King has developed a comprehensive manure and nutrient management plan for his farm. He is pleased with the results he sees by following the plan, which not only protects the environment, it saves him money. The plan shows him exactly where and when to apply manure, to give the plants the most benefit.

The streams in Lancaster County have been significant contributors of pollution to the Susquehanna River, which is a major tributary to the Chesapeake Bay, the largest estuary in the U.S. on the east coast of the Middle Atlantic states. The Chesapeake Bay Foundation (CBF), a group devoted to protecting the bay, takes a strong interest in the farming practices in Lancaster County.

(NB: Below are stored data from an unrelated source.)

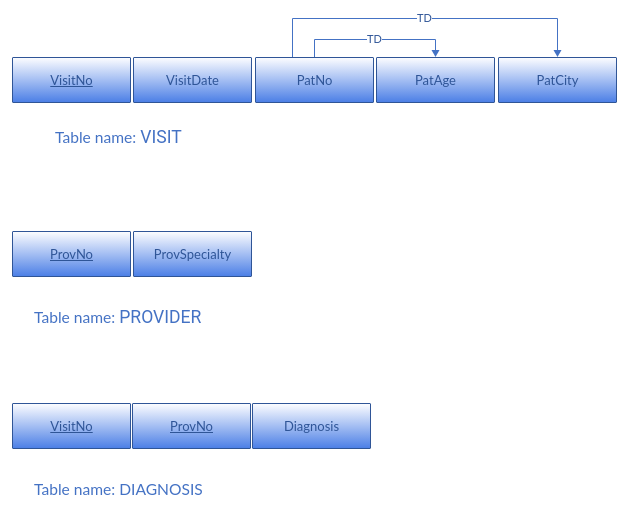
<!DOCTYPE html>
<html lang="en">
<head>
<meta charset="utf-8">
<title>Visit tables dependency diagram</title>
<style>
  :root {
    --paper: #ffffff;
    --border: #2f5597;
    --label: #2f5597;
    --caption: #4472c4;
    --line: #4472c4;
    --fill-top: #fbfcff;
    --fill-bottom: #4d80e6;
  }
  * { box-sizing: border-box; margin: 0; padding: 0; }
  body { width: 629px; height: 515px; overflow: hidden; background: var(--paper); }
  .diagram {
    position: relative;
    width: 629px;
    height: 515px;
    padding: 57px 12px 0;
    overflow: hidden;
    font-family: Lato, "Open Sans", sans-serif;
  }
  .table { height: 174px; }
  .table:nth-of-type(2) { height: 172px; }
  .columns { display: flex; gap: 2px; list-style: none; }
  .columns.tight { gap: 1px; }
  .columns li {
    flex: none;
    width: 119px;
    height: 46px;
    border: 1px solid var(--border);
    border-radius: 1px;
    background: linear-gradient(var(--fill-top), var(--fill-bottom));
    color: var(--label);
    font-size: 13px;
    line-height: 44px;
    text-align: center;
  }
  .columns:not(.tight) li:nth-child(2n + 3) { margin-left: 1px; }
  .key { text-decoration: underline; text-underline-offset: 1px; }
  .caption {
    padding: 24px 0 0 22px;
    color: var(--caption);
    font-size: 15.6px;
    font-weight: 400;
    line-height: 32px;
    white-space: nowrap;
  }
  .visit .caption { padding: 18px 0 0 43px; }
  .caption .large { font-family: Roboto, sans-serif; font-size: 17.6px; }
  .dependencies { position: absolute; left: 0; top: 0; }
  .dependencies path { fill: none; stroke: var(--line); stroke-width: 1; }
  .dependencies polygon { fill: var(--line); }
  .dependencies rect { fill: var(--paper); }
  .dependencies text { fill: var(--label); font: 11px Lato, sans-serif; text-anchor: middle; }
</style>
</head>
<body>
<main class="diagram">
  <section class="table visit">
    <ul class="columns">
      <li><span class="key">VisitNo</span></li>
      <li>VisitDate</li>
      <li>PatNo</li>
      <li>PatAge</li>
      <li>PatCity</li>
    </ul>
    <h2 class="caption">Table name: <span class="large">VISIT</span></h2>
  </section>

  <section class="table provider">
    <ul class="columns">
      <li><span class="key">ProvNo</span></li>
      <li>ProvSpecialty</li>
    </ul>
    <h2 class="caption">Table name: <span class="large">PROVIDER</span></h2>
  </section>

  <section class="table diagnosis">
    <ul class="columns tight">
      <li><span class="key">VisitNo</span></li>
      <li><span class="key">ProvNo</span></li>
      <li>Diagnosis</li>
    </ul>
    <h2 class="caption">Table name: DIAGNOSIS</h2>
  </section>

  <svg class="dependencies" width="629" height="58" viewBox="0 0 629 58" role="img" aria-label="Transitive dependencies from PatNo to PatAge and PatCity">
    <path d="M292.5 57V18.5H557.5V51"/>
    <path d="M314.5 57V39.5H435.5V51"/>
    <polygon points="553.5,50 561.5,50 557.5,57"/>
    <polygon points="431.5,50 439.5,50 435.5,57"/>
    <rect x="417" y="12" width="15" height="13"/>
    <rect x="367" y="33" width="15" height="13"/>
    <text x="424.5" y="22">TD</text>
    <text x="374.5" y="43">TD</text>
  </svg>
</main>
</body>
</html>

Lamonte Garber, from the CBF, says that Mr. King has done more than fence his cattle out of the stream on his property. He has fenced a wider, forested buffer along the waterway. “He is even considering the option of permanently preserving the buffer to protect it for future generations. That commitment is to be commended,” says Mr. Garber.

Ashley Spotts, a specialist in buffers for the CBF, has worked closely with King in developing the forested strip along the stream. He says he is aware that one of Mr. King’s neighbors has been observing his efforts to protect the stream, and has been inspired to work for the same ends—better conservation practices—on his land. Wendy Coons adds that one of the most important aspects of the improvements on King’s farm is that he “wants to pass on what he has learned about conservation to other farmers.”

The Amish in Lancaster County have traditionally hesitated to work with representatives of public agencies, whom they view as outsiders who should be avoided, but this farmer obviously feels that the benefits to the natural environment are worth the extensive contacts he has made with people outside his own community.